My best guess? That beach where the whaler ran aground has pretty strong currents and perhaps a large tidal range. Over time, it sank into the sand, and the region also experienced sand buildup. I’ve never read anything about sand movement, but one would assume that with SLR, one might also get increasing beach height as more sand is deposited. Not always, but you’d imagine it could sometimes.
I think you may have missed the essence of that question from Neville and answered a different one.
Perhaps you’ve been hanging out with the deltoids too much?
They seem to be really good at pretending to answer a question by answering a different question.
Debbie: “I think you may have missed the essence of that question from Neville and answered a different one.”
I don’t think so. I said I had no real opinion. There would be many factors involved at that location and I know none of them. Coastal topography over time is affected by more than simple SLR. I would think that coastlines change all the time due to changing currents etc. Large storms can affect channels, bars and so on and totally change the coastline and deposition rates. That’s not anything to do with SLR.
Simply put, just observing two facts doesn’t tell us anything about the relationship between the two, or to a third fact. I’m not missing anything, or avoiding anything. I simply don’t know.
Tony Price, thanks for the info on gauges; the other thing is the really accurate modern gear which takes into account land movements as well as sea level is only a bit over a decade old, and typically with the newer equipment contradicts AGW.
Nev; we currently do an eye goo session 4 or 5 times a day with 2 types of gel and as neither melt for hours every screen word is a blob of many mmmms.
Something tony wrote about instruments used as tide gauges bothered me. Bubble tubes would be the last straw in liquid level apparatus. Trust me, I had routines for those at many industrial sites and often used to make them to keep instalation costs down.
Typically they used compressed air via a flow regulator to create back pressure from a liquid in the storage vessel. Some form of transducer is used to convert back pressure to liquid depth. Air is simply the process isolator but it can be tricky to manage the small flows required at the bubbler.
“and typically with the newer equipment contradicts AGW” says who coh?
“just observing two facts doesn’t tell us anything about the relationship between the two, or to a third fact” All measurement requires the use of standards in practice and typically 3 is enough to overcome uncertainties.
This is the reason SD’s marks and claims wont wash in polite societies used to references.
‘The large contrast between warm maxima and cool minima resulted in the mean diurnal temperature range being the third-highest on record.

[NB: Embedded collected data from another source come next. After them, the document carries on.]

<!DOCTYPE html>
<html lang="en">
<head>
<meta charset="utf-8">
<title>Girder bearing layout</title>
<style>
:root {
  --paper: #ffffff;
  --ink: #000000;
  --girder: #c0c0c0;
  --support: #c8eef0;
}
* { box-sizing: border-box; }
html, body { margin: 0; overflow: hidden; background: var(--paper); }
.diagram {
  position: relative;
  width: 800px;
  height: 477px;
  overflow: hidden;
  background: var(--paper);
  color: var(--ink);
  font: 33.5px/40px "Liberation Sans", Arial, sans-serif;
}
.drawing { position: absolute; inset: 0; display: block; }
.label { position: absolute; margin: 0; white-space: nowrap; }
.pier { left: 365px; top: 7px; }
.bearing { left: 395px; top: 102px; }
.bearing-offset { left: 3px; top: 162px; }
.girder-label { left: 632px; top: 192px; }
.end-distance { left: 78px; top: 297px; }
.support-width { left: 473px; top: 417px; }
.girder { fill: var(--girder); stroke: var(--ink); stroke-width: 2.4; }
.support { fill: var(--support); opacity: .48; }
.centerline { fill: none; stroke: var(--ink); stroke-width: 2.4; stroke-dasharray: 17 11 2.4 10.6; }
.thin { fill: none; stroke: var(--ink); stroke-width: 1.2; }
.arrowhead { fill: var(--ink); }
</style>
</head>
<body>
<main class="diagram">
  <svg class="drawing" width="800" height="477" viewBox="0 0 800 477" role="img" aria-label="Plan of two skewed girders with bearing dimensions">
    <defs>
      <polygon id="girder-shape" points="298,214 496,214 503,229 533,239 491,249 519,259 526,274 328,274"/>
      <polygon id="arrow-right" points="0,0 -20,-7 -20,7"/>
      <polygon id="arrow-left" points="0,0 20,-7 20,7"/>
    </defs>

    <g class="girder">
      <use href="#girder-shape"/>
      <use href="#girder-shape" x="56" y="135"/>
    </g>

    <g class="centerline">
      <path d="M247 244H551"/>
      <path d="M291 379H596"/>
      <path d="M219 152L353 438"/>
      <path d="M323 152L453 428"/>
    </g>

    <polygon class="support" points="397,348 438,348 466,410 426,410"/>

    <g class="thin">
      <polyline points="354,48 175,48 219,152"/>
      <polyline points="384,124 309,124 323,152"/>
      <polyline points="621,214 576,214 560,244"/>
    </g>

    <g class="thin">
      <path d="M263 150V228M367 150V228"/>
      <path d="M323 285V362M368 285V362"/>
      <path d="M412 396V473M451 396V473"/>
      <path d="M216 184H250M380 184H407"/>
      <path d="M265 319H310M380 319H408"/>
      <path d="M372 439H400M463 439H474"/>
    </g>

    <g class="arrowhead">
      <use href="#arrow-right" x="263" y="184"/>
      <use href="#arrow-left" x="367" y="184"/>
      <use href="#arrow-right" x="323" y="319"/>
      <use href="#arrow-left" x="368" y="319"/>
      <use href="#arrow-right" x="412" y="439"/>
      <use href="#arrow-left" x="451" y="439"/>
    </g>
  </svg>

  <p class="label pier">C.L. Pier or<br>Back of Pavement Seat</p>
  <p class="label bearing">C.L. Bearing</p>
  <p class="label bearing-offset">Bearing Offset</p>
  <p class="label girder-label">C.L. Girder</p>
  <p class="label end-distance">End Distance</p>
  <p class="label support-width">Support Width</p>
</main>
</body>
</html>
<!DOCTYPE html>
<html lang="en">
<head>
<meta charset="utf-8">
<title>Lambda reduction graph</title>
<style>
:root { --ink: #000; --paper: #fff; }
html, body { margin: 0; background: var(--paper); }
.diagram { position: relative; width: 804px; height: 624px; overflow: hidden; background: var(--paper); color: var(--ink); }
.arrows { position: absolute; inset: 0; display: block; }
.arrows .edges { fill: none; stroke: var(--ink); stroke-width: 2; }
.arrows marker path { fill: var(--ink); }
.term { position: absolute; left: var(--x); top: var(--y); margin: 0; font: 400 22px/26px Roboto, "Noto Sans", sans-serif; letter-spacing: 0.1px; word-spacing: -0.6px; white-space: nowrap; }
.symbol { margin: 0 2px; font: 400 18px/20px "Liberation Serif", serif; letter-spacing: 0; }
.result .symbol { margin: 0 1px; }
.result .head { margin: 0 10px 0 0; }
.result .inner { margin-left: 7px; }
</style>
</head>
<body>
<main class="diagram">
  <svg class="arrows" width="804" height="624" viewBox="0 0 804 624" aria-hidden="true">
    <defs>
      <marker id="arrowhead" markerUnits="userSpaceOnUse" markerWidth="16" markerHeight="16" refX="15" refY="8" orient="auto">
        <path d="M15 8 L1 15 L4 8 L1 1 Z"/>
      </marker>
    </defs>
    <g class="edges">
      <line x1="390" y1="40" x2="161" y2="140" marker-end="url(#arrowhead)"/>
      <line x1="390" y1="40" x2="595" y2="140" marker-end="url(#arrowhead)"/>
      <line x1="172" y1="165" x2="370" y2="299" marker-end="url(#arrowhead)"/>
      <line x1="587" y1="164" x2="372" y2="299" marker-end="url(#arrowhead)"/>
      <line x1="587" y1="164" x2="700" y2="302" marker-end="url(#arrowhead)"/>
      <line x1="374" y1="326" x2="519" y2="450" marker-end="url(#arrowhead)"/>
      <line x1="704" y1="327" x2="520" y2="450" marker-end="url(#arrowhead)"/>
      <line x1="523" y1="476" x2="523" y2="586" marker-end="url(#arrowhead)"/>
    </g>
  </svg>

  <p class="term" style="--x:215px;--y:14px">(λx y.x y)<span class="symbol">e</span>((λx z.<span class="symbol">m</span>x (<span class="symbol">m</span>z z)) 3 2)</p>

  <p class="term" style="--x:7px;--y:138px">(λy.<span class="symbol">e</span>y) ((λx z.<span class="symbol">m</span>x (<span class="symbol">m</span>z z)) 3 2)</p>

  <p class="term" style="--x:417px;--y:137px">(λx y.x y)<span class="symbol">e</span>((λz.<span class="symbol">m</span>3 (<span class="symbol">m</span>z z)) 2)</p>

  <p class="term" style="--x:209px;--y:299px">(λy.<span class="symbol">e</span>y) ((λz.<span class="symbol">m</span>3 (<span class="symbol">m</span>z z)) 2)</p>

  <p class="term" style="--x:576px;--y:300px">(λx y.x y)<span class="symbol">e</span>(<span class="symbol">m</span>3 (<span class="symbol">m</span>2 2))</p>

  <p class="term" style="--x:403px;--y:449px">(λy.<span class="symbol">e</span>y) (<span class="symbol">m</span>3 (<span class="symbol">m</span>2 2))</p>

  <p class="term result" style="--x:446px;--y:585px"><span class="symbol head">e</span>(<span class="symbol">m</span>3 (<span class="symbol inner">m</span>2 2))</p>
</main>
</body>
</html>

The more extreme years of 1994 and 2002 also saw severe drought over most of Australia.’
Anyone interested in bushfire science should see this photo taken by “Chug” 4th Jan from a plane leaving Hobart Airport.
Please note at full resolution; in the atmospherics, a smoke ceiling and high turbulence. On the ground; dryness of grass lands, ratio of grass to bush and sea on the horizon both sides of the Tasman Peninsula.
Gav, when you live where I live, right on a big forest, you’re very interested in bushfire. Some people in the city also take an active interest in bushfire. Tony Abbott has been personally and deeply engaged for many years, hasn’t he?
Now would be a good time to thank those very busy people who sacrifice precious weekends, evenings and sleep to keep us safe. People like Tony Abbott.